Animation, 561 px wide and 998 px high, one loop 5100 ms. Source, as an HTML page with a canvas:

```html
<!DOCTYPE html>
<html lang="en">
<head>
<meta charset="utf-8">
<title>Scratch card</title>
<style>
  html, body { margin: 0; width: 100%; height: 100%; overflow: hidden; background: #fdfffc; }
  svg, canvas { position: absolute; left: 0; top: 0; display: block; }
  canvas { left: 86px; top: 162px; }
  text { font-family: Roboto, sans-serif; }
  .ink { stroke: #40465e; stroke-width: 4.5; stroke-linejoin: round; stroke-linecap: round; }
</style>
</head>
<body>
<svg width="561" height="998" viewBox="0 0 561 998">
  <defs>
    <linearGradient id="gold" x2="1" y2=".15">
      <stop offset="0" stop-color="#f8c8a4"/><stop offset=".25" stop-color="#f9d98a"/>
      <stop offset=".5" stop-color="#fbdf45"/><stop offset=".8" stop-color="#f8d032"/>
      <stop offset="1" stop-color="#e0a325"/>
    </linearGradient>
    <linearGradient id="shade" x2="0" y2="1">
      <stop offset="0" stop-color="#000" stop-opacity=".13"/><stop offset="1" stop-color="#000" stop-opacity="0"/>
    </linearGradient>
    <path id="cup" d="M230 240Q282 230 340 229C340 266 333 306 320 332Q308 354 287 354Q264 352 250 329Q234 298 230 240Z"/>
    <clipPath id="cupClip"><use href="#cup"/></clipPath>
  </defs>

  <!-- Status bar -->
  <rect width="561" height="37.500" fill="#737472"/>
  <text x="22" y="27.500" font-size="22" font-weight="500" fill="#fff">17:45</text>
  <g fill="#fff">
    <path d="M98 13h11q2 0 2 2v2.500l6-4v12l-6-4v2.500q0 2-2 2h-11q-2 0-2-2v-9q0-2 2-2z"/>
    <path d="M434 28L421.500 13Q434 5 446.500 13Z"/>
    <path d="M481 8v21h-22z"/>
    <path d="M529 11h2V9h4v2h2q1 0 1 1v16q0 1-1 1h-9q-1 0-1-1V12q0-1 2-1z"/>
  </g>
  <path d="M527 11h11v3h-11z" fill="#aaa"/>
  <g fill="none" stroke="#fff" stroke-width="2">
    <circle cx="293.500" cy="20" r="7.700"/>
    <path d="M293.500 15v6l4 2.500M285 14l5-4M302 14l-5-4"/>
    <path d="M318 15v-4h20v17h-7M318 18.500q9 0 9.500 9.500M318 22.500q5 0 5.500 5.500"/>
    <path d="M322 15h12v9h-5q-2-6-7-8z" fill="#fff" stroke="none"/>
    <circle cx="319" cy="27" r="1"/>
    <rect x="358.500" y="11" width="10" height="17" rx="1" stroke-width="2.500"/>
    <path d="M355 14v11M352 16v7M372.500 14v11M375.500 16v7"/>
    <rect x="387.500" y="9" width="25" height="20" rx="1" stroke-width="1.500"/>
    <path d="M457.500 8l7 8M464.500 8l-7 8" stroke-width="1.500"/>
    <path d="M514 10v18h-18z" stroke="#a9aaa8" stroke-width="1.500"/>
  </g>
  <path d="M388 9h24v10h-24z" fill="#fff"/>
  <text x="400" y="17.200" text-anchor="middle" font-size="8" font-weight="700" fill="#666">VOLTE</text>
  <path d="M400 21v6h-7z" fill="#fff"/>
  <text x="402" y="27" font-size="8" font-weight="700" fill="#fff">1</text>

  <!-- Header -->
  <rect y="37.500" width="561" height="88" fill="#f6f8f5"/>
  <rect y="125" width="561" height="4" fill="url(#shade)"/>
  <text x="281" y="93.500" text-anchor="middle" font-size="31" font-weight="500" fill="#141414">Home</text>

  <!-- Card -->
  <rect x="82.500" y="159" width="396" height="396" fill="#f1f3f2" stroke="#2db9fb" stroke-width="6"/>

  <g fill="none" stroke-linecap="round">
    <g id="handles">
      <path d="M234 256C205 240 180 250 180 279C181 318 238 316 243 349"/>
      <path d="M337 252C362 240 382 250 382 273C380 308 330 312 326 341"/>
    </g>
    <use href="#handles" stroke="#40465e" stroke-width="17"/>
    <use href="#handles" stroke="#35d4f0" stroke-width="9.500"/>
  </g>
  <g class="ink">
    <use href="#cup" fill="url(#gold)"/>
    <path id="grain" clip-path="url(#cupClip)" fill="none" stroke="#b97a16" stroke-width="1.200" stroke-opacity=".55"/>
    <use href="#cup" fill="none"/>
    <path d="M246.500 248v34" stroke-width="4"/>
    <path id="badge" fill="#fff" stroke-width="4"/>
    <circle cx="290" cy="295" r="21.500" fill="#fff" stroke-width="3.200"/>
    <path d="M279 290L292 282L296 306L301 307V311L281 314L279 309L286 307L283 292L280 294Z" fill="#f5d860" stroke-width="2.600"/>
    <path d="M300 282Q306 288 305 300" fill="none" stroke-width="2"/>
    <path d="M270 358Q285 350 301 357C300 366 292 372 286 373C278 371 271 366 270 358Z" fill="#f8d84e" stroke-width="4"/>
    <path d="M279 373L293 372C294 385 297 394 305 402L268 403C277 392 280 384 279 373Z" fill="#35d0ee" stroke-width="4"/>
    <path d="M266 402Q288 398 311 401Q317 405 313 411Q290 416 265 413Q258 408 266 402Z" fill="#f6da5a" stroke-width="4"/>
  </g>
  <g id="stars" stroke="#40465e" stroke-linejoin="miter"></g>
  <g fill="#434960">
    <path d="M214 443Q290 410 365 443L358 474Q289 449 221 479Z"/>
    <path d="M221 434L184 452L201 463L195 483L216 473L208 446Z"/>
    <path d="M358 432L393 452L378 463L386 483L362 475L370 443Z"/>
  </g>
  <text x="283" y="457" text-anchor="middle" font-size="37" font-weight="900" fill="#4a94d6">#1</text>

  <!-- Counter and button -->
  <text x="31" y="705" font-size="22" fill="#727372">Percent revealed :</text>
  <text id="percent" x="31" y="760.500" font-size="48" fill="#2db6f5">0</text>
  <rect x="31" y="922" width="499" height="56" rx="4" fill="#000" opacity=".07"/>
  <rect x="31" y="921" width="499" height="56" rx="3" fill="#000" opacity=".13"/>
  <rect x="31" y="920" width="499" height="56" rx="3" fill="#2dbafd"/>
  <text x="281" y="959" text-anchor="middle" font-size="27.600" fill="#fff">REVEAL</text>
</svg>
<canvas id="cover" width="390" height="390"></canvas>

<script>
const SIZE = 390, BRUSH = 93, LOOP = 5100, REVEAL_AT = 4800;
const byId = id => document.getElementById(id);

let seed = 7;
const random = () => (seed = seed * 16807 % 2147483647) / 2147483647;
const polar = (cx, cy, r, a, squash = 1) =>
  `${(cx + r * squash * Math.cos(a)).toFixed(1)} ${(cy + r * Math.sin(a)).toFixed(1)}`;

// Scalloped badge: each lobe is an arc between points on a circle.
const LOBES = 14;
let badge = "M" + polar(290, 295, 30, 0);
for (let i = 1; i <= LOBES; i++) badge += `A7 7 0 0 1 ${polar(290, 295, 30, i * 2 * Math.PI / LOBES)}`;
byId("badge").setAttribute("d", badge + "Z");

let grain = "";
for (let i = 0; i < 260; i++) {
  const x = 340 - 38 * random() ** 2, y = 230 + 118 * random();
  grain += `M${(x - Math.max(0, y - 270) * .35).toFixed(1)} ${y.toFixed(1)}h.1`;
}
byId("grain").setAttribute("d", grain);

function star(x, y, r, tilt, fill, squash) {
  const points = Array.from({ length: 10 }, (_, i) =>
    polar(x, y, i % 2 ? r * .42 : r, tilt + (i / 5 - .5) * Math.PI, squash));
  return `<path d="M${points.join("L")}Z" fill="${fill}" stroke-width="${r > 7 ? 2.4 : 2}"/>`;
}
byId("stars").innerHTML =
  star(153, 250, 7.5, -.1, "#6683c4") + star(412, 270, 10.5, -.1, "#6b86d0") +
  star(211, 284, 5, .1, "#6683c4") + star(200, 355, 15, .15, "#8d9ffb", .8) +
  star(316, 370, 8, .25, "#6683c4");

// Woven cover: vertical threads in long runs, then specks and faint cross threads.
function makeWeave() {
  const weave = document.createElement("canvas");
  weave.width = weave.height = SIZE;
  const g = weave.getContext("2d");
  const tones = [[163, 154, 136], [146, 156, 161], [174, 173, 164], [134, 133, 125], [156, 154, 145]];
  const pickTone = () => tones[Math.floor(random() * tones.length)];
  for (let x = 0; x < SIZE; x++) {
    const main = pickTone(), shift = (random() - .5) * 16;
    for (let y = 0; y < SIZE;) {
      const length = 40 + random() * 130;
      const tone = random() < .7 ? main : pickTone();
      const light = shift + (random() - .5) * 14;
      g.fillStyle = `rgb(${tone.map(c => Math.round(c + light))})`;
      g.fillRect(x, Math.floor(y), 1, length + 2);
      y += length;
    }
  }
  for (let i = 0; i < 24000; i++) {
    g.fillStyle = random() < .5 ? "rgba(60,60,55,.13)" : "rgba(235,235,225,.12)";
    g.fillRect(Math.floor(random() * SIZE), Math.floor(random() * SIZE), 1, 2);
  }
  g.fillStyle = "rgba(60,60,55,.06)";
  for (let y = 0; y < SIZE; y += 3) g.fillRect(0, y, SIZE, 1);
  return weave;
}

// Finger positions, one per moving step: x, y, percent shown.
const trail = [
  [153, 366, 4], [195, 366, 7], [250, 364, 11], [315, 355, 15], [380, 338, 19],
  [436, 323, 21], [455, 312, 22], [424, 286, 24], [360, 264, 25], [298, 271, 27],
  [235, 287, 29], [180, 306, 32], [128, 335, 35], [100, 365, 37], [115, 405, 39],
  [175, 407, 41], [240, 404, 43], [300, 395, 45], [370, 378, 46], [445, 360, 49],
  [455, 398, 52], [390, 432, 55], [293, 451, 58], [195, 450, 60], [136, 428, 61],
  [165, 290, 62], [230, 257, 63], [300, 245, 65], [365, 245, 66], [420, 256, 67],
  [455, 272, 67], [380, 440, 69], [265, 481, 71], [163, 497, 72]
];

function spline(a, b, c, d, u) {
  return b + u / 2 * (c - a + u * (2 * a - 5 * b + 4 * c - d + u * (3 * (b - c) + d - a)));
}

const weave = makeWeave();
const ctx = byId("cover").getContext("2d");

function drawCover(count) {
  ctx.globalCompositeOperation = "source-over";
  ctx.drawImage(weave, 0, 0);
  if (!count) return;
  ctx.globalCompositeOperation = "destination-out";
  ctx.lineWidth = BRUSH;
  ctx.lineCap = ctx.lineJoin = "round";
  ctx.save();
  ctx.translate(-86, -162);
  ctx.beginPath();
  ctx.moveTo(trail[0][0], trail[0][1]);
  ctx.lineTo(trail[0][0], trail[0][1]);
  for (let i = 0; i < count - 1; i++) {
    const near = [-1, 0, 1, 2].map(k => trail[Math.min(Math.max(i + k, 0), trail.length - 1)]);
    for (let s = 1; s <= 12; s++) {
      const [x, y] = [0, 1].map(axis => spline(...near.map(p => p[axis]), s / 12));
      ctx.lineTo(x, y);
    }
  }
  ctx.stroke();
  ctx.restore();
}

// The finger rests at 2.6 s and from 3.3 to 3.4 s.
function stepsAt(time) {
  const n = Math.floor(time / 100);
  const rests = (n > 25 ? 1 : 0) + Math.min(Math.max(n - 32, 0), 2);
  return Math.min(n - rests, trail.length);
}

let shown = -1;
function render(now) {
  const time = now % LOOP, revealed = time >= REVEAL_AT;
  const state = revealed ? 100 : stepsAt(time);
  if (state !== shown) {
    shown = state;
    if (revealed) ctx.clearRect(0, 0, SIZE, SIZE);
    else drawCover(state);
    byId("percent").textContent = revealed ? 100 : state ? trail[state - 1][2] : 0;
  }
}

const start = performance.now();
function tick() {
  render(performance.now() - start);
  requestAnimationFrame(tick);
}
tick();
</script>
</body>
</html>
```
------
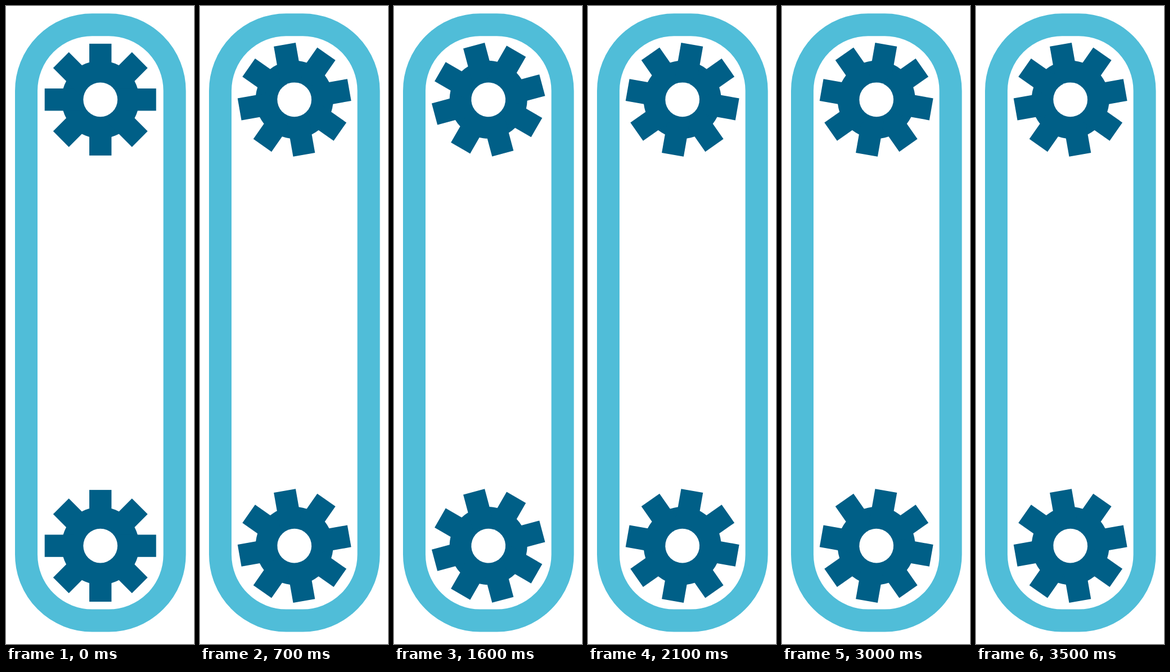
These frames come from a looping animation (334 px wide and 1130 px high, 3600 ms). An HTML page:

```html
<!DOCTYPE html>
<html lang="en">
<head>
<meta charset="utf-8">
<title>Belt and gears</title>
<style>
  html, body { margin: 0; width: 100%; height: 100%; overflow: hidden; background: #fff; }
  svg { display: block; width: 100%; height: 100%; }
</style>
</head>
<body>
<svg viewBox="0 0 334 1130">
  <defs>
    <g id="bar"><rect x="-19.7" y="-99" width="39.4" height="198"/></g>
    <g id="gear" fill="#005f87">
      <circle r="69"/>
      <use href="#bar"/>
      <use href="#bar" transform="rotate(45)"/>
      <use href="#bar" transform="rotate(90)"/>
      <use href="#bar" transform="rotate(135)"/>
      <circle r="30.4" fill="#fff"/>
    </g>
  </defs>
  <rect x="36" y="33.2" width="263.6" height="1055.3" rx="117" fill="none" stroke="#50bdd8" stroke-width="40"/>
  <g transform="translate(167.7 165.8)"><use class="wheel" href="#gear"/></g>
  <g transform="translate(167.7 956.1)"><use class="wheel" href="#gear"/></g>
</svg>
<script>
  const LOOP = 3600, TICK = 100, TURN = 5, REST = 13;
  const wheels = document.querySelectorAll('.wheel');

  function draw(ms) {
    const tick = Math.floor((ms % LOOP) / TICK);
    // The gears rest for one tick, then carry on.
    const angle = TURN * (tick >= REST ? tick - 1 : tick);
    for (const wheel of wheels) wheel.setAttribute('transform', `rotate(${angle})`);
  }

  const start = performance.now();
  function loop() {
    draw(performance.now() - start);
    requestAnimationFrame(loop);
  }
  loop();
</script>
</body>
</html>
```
------
Your goal
Filter the entries down to the lines containing "getContext". Copy each of those lines.

Completed exercise
  const g = weave.getContext("2d");
const ctx = byId("cover").getContext("2d");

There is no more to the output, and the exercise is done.